Extracted data entries:
:::

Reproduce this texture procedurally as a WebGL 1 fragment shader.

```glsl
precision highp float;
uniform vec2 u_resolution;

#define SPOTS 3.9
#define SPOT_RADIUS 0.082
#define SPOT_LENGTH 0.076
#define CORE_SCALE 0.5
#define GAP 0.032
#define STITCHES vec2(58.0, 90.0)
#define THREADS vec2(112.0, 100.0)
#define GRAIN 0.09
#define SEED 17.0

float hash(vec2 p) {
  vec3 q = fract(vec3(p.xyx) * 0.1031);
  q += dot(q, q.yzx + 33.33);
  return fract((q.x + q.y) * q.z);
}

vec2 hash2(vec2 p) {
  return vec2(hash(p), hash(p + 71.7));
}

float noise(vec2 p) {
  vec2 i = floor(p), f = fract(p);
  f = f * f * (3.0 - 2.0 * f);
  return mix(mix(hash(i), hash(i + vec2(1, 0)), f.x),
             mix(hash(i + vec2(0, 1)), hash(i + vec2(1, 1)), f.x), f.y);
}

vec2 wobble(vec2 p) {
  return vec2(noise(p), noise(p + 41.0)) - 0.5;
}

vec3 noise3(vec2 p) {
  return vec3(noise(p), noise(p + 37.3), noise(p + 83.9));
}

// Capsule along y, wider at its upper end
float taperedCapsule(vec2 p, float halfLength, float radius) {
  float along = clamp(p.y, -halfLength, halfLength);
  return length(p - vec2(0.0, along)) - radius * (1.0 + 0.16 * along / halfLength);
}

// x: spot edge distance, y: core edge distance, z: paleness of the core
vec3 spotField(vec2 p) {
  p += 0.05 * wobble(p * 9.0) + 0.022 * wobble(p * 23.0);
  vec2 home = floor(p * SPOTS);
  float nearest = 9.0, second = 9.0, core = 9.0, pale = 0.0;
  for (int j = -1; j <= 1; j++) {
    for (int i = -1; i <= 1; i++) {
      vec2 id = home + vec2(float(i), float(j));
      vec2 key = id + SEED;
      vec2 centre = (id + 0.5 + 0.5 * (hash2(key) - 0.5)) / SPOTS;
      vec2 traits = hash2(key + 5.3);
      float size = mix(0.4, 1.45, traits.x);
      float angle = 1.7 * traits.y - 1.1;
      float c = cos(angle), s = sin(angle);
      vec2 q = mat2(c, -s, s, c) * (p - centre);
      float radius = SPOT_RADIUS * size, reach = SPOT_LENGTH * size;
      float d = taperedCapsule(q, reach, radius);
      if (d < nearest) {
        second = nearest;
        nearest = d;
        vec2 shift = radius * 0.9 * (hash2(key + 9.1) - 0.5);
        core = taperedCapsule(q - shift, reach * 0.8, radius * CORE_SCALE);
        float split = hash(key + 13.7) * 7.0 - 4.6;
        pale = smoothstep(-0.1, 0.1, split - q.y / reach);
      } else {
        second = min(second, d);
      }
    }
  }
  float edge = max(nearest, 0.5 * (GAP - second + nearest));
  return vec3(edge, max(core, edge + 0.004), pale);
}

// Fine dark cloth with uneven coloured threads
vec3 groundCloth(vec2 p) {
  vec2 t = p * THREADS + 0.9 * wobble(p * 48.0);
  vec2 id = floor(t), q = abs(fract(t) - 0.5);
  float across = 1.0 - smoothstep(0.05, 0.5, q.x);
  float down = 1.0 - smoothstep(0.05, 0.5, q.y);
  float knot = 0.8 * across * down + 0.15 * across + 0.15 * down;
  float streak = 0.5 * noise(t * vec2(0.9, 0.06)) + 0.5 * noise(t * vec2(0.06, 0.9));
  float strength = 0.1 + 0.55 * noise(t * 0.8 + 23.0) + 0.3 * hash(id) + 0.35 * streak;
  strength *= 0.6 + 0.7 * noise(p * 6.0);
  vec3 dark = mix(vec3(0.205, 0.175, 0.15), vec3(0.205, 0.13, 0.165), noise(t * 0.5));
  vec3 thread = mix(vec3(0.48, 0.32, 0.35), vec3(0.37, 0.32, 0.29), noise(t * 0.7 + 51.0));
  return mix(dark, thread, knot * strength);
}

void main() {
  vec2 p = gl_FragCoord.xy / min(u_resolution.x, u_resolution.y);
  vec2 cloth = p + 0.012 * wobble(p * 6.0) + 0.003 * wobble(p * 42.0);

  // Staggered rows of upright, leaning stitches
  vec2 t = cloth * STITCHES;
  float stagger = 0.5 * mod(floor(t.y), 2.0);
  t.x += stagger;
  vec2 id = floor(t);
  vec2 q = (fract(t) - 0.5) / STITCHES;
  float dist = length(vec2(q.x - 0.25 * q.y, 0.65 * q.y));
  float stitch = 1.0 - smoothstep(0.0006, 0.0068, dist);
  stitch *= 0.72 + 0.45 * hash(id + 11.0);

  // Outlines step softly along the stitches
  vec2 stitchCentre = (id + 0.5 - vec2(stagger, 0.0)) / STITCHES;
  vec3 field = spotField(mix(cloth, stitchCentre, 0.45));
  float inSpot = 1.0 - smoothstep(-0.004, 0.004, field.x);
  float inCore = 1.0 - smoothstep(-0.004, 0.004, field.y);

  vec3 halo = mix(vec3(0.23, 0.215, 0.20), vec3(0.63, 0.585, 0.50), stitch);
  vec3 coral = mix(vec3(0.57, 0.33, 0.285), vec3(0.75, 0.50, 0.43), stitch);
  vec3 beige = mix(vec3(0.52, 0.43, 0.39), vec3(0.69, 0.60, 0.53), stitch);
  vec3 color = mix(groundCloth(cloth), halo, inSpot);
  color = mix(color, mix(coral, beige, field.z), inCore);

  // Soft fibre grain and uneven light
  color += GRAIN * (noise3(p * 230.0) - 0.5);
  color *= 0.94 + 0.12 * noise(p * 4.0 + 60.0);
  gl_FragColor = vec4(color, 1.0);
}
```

:::

__To do__.
From the first line to the last, set down every record exactly as written above.

__Answer to the problem__.
Reproduce this texture procedurally as a WebGL 1 fragment shader.

```glsl
precision highp float;
uniform vec2 u_resolution;

#define SPOTS 3.9
#define SPOT_RADIUS 0.082
#define SPOT_LENGTH 0.076
#define CORE_SCALE 0.5
#define GAP 0.032
#define STITCHES vec2(58.0, 90.0)
#define THREADS vec2(112.0, 100.0)
#define GRAIN 0.09
#define SEED 17.0

float hash(vec2 p) {
  vec3 q = fract(vec3(p.xyx) * 0.1031);
  q += dot(q, q.yzx + 33.33);
  return fract((q.x + q.y) * q.z);
}

vec2 hash2(vec2 p) {
  return vec2(hash(p), hash(p + 71.7));
}

float noise(vec2 p) {
  vec2 i = floor(p), f = fract(p);
  f = f * f * (3.0 - 2.0 * f);
  return mix(mix(hash(i), hash(i + vec2(1, 0)), f.x),
             mix(hash(i + vec2(0, 1)), hash(i + vec2(1, 1)), f.x), f.y);
}

vec2 wobble(vec2 p) {
  return vec2(noise(p), noise(p + 41.0)) - 0.5;
}

vec3 noise3(vec2 p) {
  return vec3(noise(p), noise(p + 37.3), noise(p + 83.9));
}

// Capsule along y, wider at its upper end
float taperedCapsule(vec2 p, float halfLength, float radius) {
  float along = clamp(p.y, -halfLength, halfLength);
  return length(p - vec2(0.0, along)) - radius * (1.0 + 0.16 * along / halfLength);
}

// x: spot edge distance, y: core edge distance, z: paleness of the core
vec3 spotField(vec2 p) {
  p += 0.05 * wobble(p * 9.0) + 0.022 * wobble(p * 23.0);
  vec2 home = floor(p * SPOTS);
  float nearest = 9.0, second = 9.0, core = 9.0, pale = 0.0;
  for (int j = -1; j <= 1; j++) {
    for (int i = -1; i <= 1; i++) {
      vec2 id = home + vec2(float(i), float(j));
      vec2 key = id + SEED;
      vec2 centre = (id + 0.5 + 0.5 * (hash2(key) - 0.5)) / SPOTS;
      vec2 traits = hash2(key + 5.3);
      float size = mix(0.4, 1.45, traits.x);
      float angle = 1.7 * traits.y - 1.1;
      float c = cos(angle), s = sin(angle);
      vec2 q = mat2(c, -s, s, c) * (p - centre);
      float radius = SPOT_RADIUS * size, reach = SPOT_LENGTH * size;
      float d = taperedCapsule(q, reach, radius);
      if (d < nearest) {
        second = nearest;
        nearest = d;
        vec2 shift = radius * 0.9 * (hash2(key + 9.1) - 0.5);
        core = taperedCapsule(q - shift, reach * 0.8, radius * CORE_SCALE);
        float split = hash(key + 13.7) * 7.0 - 4.6;
        pale = smoothstep(-0.1, 0.1, split - q.y / reach);
      } else {
        second = min(second, d);
      }
    }
  }
  float edge = max(nearest, 0.5 * (GAP - second + nearest));
  return vec3(edge, max(core, edge + 0.004), pale);
}

// Fine dark cloth with uneven coloured threads
vec3 groundCloth(vec2 p) {
  vec2 t = p * THREADS + 0.9 * wobble(p * 48.0);
  vec2 id = floor(t), q = abs(fract(t) - 0.5);
  float across = 1.0 - smoothstep(0.05, 0.5, q.x);
  float down = 1.0 - smoothstep(0.05, 0.5, q.y);
  float knot = 0.8 * across * down + 0.15 * across + 0.15 * down;
  float streak = 0.5 * noise(t * vec2(0.9, 0.06)) + 0.5 * noise(t * vec2(0.06, 0.9));
  float strength = 0.1 + 0.55 * noise(t * 0.8 + 23.0) + 0.3 * hash(id) + 0.35 * streak;
  strength *= 0.6 + 0.7 * noise(p * 6.0);
  vec3 dark = mix(vec3(0.205, 0.175, 0.15), vec3(0.205, 0.13, 0.165), noise(t * 0.5));
  vec3 thread = mix(vec3(0.48, 0.32, 0.35), vec3(0.37, 0.32, 0.29), noise(t * 0.7 + 51.0));
  return mix(dark, thread, knot * strength);
}

void main() {
  vec2 p = gl_FragCoord.xy / min(u_resolution.x, u_resolution.y);
  vec2 cloth = p + 0.012 * wobble(p * 6.0) + 0.003 * wobble(p * 42.0);

  // Staggered rows of upright, leaning stitches
  vec2 t = cloth * STITCHES;
  float stagger = 0.5 * mod(floor(t.y), 2.0);
  t.x += stagger;
  vec2 id = floor(t);
  vec2 q = (fract(t) - 0.5) / STITCHES;
  float dist = length(vec2(q.x - 0.25 * q.y, 0.65 * q.y));
  float stitch = 1.0 - smoothstep(0.0006, 0.0068, dist);
  stitch *= 0.72 + 0.45 * hash(id + 11.0);

  // Outlines step softly along the stitches
  vec2 stitchCentre = (id + 0.5 - vec2(stagger, 0.0)) / STITCHES;
  vec3 field = spotField(mix(cloth, stitchCentre, 0.45));
  float inSpot = 1.0 - smoothstep(-0.004, 0.004, field.x);
  float inCore = 1.0 - smoothstep(-0.004, 0.004, field.y);

  vec3 halo = mix(vec3(0.23, 0.215, 0.20), vec3(0.63, 0.585, 0.50), stitch);
  vec3 coral = mix(vec3(0.57, 0.33, 0.285), vec3(0.75, 0.50, 0.43), stitch);
  vec3 beige = mix(vec3(0.52, 0.43, 0.39), vec3(0.69, 0.60, 0.53), stitch);
  vec3 color = mix(groundCloth(cloth), halo, inSpot);
  color = mix(color, mix(coral, beige, field.z), inCore);

  // Soft fibre grain and uneven light
  color += GRAIN * (noise3(p * 230.0) - 0.5);
  color *= 0.94 + 0.12 * noise(p * 4.0 + 60.0);
  gl_FragColor = vec4(color, 1.0);
}
```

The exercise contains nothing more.